The word "translate" occurs in some of the lines below; copy each of those lines.

[[ Provided data open ]]

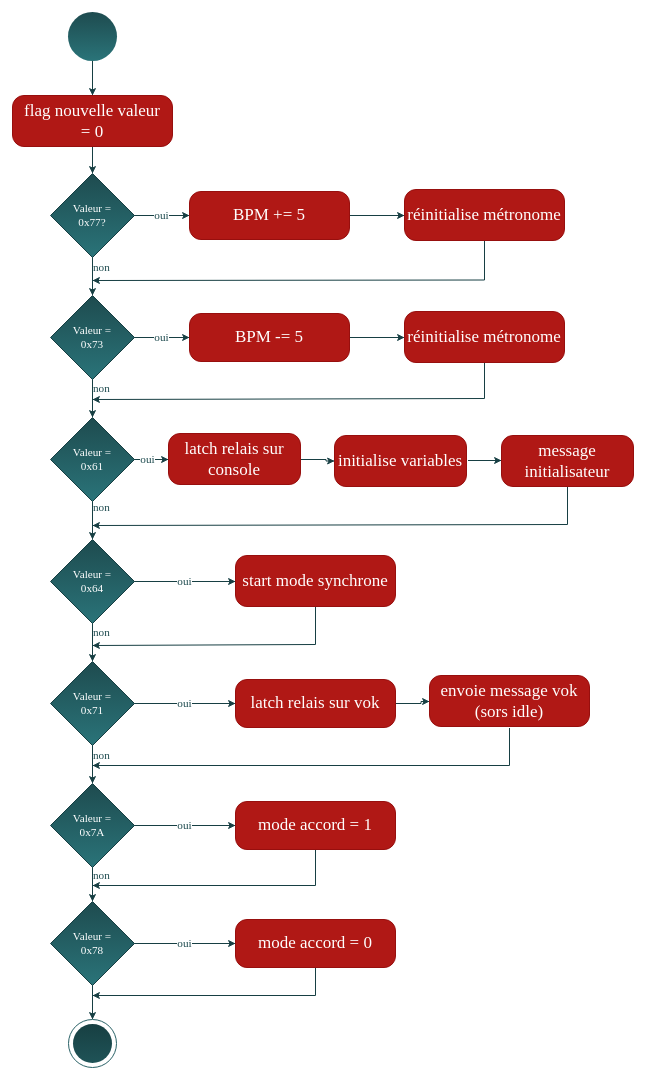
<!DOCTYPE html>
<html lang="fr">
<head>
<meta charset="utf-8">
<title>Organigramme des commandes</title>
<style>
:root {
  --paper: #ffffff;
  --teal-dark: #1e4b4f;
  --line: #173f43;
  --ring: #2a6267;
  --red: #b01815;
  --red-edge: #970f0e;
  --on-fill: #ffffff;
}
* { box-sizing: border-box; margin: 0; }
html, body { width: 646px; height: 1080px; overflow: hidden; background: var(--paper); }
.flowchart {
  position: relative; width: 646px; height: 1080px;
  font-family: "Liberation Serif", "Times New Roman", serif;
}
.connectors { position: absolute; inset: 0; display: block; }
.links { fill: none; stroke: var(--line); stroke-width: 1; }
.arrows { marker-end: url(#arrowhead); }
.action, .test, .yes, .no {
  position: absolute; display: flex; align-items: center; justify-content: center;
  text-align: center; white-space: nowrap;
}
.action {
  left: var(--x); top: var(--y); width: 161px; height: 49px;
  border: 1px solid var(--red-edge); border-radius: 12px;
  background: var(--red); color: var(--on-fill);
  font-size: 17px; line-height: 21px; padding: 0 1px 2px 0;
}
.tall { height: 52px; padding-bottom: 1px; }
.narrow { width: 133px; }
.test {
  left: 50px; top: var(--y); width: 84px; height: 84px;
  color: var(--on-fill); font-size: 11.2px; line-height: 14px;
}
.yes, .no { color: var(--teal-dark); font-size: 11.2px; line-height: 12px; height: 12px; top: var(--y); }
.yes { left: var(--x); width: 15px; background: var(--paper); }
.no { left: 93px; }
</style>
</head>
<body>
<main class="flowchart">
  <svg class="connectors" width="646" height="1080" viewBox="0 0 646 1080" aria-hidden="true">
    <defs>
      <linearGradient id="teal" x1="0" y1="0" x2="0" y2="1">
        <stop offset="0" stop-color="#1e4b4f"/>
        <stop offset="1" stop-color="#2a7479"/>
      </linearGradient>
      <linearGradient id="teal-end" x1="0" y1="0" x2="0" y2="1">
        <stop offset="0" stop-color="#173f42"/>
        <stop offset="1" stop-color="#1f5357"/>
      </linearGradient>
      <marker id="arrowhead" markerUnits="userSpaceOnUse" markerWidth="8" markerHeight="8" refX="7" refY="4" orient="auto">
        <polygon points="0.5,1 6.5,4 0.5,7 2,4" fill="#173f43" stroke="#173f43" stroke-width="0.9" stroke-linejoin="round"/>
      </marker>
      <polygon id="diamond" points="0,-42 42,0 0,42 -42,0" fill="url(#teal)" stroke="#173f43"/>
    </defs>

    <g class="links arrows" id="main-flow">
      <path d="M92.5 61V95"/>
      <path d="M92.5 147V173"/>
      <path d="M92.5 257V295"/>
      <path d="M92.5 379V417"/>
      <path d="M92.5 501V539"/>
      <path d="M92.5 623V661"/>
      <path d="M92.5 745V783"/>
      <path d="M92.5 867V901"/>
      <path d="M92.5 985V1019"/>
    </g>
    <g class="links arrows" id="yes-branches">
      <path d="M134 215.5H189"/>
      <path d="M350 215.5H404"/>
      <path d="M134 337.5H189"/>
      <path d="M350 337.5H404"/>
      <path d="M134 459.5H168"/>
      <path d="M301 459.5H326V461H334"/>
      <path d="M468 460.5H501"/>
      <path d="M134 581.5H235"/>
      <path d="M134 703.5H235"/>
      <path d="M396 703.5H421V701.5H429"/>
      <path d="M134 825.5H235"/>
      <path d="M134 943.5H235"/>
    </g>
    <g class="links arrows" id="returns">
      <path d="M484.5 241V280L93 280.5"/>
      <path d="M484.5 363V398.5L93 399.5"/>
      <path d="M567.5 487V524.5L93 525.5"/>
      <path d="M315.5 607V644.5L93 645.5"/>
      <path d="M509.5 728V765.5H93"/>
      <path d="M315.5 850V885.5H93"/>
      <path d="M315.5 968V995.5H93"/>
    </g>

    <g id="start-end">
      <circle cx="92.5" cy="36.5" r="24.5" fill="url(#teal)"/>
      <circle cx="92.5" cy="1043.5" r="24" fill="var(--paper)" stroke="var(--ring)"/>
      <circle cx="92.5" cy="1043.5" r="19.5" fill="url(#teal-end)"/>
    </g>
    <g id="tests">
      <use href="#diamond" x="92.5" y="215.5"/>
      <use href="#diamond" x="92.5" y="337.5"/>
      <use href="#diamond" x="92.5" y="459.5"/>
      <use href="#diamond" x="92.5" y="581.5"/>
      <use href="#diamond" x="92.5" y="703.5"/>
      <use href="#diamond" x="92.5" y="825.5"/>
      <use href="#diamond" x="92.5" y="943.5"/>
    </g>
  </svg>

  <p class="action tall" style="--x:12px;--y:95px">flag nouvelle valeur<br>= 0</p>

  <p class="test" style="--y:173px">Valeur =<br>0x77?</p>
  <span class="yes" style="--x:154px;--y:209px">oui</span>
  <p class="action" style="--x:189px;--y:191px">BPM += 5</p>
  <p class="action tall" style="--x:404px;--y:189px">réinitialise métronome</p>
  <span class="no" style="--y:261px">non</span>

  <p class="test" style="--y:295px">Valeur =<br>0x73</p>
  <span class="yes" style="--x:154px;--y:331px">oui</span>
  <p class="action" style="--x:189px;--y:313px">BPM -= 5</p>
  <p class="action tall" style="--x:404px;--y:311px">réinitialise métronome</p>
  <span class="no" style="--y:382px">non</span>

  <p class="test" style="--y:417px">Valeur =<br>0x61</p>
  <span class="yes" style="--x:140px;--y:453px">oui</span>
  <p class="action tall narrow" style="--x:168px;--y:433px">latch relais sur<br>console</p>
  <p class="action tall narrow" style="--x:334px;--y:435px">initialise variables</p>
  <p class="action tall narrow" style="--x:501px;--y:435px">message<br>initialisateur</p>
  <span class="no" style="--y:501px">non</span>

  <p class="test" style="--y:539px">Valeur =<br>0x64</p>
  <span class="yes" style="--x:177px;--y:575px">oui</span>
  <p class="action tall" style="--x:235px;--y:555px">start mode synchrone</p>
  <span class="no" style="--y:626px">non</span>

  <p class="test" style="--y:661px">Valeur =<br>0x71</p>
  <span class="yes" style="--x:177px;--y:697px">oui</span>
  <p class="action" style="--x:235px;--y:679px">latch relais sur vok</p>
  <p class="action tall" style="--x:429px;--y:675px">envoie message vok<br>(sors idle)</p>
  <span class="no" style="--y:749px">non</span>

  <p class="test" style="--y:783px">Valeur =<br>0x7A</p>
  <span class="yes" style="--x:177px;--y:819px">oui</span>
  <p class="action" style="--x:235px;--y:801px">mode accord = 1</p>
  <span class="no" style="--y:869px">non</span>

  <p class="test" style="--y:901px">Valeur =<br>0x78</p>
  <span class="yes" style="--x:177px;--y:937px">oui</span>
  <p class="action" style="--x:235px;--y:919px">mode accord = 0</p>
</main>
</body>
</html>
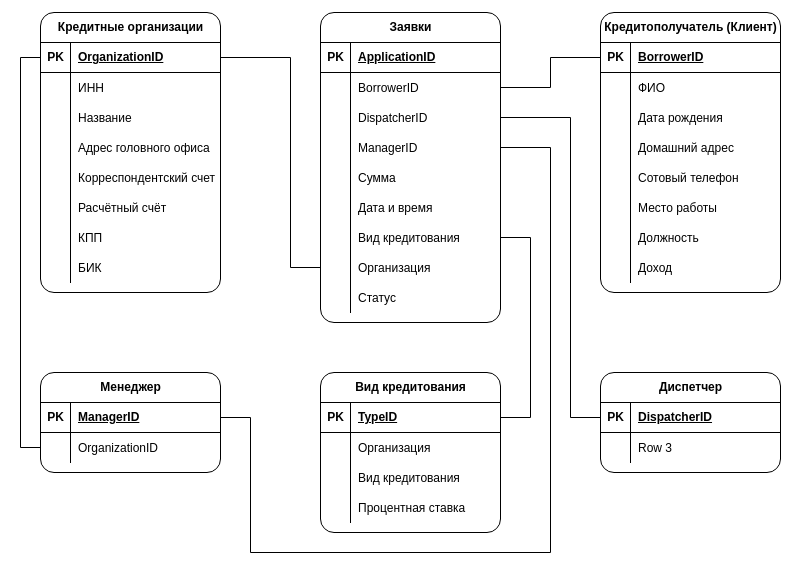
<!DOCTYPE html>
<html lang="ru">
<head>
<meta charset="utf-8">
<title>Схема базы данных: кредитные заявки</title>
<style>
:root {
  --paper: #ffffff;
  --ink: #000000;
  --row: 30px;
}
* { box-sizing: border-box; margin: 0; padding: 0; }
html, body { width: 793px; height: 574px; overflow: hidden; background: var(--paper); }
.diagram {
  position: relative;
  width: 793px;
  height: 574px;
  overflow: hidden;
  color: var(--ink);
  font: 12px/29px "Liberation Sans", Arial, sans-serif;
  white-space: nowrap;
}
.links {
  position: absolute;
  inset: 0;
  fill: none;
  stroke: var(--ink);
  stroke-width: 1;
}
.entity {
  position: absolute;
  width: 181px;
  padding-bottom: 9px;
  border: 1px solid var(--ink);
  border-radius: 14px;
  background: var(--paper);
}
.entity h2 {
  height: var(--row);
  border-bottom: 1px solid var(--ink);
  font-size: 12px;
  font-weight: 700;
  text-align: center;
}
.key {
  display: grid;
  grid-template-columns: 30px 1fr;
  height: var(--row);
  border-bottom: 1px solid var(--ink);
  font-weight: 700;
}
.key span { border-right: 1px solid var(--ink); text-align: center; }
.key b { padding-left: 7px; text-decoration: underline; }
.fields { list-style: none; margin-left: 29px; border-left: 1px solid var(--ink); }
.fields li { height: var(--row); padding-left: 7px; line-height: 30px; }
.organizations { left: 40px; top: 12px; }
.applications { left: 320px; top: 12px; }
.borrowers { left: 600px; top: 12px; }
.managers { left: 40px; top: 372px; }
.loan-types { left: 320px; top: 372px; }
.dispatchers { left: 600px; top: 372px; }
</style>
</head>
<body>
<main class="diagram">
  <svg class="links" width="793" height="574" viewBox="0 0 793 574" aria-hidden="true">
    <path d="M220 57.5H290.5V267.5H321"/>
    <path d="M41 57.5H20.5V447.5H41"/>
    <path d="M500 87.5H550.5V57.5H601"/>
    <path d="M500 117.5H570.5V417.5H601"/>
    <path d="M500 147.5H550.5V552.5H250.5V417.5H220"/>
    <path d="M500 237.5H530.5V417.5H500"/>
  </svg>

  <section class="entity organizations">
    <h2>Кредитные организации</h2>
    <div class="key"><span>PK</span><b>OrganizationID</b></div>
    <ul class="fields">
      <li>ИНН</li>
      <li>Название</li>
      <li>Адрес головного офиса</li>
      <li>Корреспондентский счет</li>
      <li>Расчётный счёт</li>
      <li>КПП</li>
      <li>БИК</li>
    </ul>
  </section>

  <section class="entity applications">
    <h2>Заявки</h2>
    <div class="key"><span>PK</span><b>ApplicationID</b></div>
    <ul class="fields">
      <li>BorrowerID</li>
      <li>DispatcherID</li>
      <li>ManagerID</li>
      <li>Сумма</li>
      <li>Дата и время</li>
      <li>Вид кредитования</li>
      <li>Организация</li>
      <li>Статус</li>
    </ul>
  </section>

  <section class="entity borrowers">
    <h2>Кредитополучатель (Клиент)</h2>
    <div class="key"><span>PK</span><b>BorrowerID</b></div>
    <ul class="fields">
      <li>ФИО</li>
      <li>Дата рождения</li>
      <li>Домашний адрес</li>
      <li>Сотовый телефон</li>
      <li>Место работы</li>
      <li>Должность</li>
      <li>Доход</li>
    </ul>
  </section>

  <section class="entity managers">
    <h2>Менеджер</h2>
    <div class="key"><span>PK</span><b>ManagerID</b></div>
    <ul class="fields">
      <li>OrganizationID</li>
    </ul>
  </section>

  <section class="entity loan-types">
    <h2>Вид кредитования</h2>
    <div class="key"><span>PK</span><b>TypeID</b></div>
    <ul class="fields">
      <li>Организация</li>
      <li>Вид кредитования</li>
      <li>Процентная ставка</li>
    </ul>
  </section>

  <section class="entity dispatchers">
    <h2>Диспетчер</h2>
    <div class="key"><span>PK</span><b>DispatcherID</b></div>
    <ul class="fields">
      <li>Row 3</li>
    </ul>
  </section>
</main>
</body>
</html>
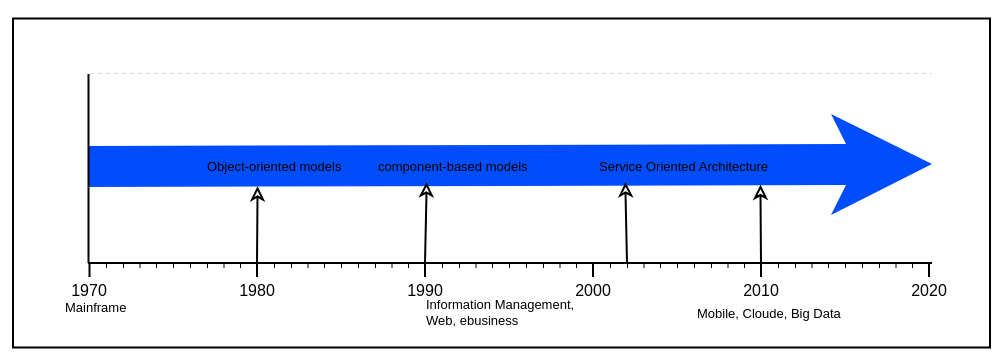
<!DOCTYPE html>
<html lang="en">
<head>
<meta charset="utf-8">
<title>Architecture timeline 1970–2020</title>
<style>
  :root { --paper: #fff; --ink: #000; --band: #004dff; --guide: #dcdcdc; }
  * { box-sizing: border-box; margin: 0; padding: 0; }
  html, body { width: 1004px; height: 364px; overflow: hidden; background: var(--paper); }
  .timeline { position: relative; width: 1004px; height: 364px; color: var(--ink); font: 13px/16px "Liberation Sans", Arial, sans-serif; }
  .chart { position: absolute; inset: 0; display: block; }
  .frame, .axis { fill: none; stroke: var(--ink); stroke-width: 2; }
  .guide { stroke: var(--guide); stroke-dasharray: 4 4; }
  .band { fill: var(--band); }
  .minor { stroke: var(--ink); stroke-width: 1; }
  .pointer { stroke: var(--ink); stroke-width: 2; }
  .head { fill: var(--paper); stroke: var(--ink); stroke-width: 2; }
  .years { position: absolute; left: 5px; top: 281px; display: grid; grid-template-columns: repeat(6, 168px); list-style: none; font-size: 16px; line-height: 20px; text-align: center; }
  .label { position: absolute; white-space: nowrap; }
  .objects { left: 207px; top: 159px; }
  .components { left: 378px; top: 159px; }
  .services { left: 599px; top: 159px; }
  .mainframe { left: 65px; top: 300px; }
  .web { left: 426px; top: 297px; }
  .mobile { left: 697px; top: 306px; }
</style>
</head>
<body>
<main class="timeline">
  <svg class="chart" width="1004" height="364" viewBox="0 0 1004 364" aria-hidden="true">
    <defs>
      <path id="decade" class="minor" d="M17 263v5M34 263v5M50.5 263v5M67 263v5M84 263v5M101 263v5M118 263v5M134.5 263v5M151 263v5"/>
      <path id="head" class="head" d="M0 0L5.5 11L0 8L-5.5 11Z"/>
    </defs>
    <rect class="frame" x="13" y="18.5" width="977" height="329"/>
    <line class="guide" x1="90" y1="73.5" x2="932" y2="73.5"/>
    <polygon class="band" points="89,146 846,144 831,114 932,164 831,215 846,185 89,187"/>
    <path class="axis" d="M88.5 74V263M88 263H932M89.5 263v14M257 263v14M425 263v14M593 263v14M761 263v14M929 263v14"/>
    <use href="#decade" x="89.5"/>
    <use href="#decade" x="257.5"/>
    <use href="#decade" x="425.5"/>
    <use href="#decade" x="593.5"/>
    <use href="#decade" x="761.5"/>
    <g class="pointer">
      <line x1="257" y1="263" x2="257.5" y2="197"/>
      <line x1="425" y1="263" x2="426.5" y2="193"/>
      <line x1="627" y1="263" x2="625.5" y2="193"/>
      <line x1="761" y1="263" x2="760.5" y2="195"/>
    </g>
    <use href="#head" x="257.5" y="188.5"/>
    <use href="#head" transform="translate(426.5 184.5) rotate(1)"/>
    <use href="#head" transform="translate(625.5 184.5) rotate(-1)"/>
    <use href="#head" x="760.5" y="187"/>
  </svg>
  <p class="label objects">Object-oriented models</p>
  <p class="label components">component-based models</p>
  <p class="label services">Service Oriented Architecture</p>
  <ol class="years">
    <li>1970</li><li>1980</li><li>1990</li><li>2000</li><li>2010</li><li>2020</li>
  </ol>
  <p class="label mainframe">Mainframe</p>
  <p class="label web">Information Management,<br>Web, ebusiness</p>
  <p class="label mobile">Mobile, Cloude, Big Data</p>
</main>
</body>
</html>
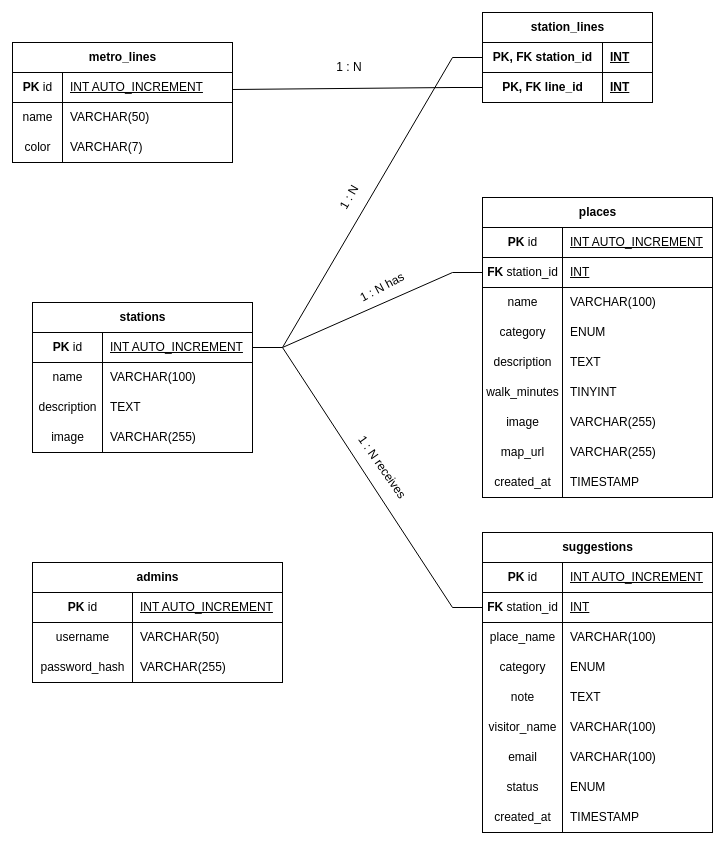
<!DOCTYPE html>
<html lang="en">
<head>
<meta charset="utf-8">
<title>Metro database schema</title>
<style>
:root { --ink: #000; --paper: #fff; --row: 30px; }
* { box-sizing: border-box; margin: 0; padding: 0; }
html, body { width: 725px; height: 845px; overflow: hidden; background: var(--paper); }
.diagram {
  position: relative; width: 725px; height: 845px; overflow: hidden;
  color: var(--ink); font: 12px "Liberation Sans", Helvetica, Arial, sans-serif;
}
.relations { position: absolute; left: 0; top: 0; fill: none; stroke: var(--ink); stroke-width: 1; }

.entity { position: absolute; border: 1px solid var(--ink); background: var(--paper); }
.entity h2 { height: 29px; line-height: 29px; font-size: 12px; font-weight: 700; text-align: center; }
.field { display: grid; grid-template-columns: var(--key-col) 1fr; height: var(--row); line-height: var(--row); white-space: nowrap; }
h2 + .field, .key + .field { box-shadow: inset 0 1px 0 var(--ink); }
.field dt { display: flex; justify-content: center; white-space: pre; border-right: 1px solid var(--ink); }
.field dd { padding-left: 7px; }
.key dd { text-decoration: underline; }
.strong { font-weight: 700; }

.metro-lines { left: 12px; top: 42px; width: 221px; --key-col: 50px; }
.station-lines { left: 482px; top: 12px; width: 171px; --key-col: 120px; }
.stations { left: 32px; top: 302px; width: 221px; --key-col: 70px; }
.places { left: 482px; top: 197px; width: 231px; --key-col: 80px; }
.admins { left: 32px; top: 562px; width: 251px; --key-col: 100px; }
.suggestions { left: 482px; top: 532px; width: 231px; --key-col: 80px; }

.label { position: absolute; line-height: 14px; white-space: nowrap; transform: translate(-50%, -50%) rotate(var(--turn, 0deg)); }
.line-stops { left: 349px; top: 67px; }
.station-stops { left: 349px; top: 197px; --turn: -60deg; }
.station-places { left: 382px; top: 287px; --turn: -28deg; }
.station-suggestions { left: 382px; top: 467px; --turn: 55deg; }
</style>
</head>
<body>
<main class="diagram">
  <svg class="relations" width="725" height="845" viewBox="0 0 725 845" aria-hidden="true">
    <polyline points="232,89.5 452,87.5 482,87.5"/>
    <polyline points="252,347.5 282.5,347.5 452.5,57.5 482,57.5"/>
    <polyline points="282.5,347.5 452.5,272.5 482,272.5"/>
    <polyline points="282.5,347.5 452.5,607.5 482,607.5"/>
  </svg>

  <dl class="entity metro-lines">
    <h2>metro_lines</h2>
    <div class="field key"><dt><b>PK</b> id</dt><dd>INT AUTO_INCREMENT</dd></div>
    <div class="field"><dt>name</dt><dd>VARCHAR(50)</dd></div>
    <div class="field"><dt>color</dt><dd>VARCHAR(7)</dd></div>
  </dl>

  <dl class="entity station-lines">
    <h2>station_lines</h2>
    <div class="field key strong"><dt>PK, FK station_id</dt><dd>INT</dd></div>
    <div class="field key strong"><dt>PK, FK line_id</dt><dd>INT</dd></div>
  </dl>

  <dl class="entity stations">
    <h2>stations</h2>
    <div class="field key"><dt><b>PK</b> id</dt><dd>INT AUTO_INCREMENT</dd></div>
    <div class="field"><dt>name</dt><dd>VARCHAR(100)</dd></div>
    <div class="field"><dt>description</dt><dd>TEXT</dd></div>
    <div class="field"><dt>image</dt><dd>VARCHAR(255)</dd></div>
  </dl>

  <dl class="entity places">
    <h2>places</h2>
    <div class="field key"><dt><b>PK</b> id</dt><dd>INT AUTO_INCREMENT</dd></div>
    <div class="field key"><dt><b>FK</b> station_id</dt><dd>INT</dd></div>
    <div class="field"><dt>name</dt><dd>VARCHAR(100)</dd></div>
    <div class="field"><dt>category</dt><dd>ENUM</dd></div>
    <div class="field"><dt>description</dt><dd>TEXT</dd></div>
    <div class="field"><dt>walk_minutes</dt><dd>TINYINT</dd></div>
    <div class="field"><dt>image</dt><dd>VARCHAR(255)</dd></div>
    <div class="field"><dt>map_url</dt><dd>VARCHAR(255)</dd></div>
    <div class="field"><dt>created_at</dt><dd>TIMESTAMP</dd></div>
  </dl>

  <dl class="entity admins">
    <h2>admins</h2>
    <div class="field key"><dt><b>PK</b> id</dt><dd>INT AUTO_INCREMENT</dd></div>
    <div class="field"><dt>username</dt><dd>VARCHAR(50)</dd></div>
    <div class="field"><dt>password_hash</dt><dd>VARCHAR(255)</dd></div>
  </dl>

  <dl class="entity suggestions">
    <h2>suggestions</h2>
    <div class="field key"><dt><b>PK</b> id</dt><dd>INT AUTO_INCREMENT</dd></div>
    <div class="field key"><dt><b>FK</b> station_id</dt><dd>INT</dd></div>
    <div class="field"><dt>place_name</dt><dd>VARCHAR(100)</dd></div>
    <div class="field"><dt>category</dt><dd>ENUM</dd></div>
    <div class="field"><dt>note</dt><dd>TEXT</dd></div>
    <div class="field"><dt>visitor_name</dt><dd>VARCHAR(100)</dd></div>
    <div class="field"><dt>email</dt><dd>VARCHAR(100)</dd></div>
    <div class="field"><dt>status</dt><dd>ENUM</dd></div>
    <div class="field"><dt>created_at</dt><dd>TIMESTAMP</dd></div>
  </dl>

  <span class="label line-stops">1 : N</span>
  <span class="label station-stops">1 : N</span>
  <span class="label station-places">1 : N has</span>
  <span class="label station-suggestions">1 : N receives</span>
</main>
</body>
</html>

[[ Provided data closed ]]

◆ **Reply to the task**
    <use href="#head" transform="translate(426.5 184.5) rotate(1)"/>
    <use href="#head" transform="translate(625.5 184.5) rotate(-1)"/>
.label { position: absolute; line-height: 14px; white-space: nowrap; transform: translate(-50%, -50%) rotate(var(--turn, 0deg)); }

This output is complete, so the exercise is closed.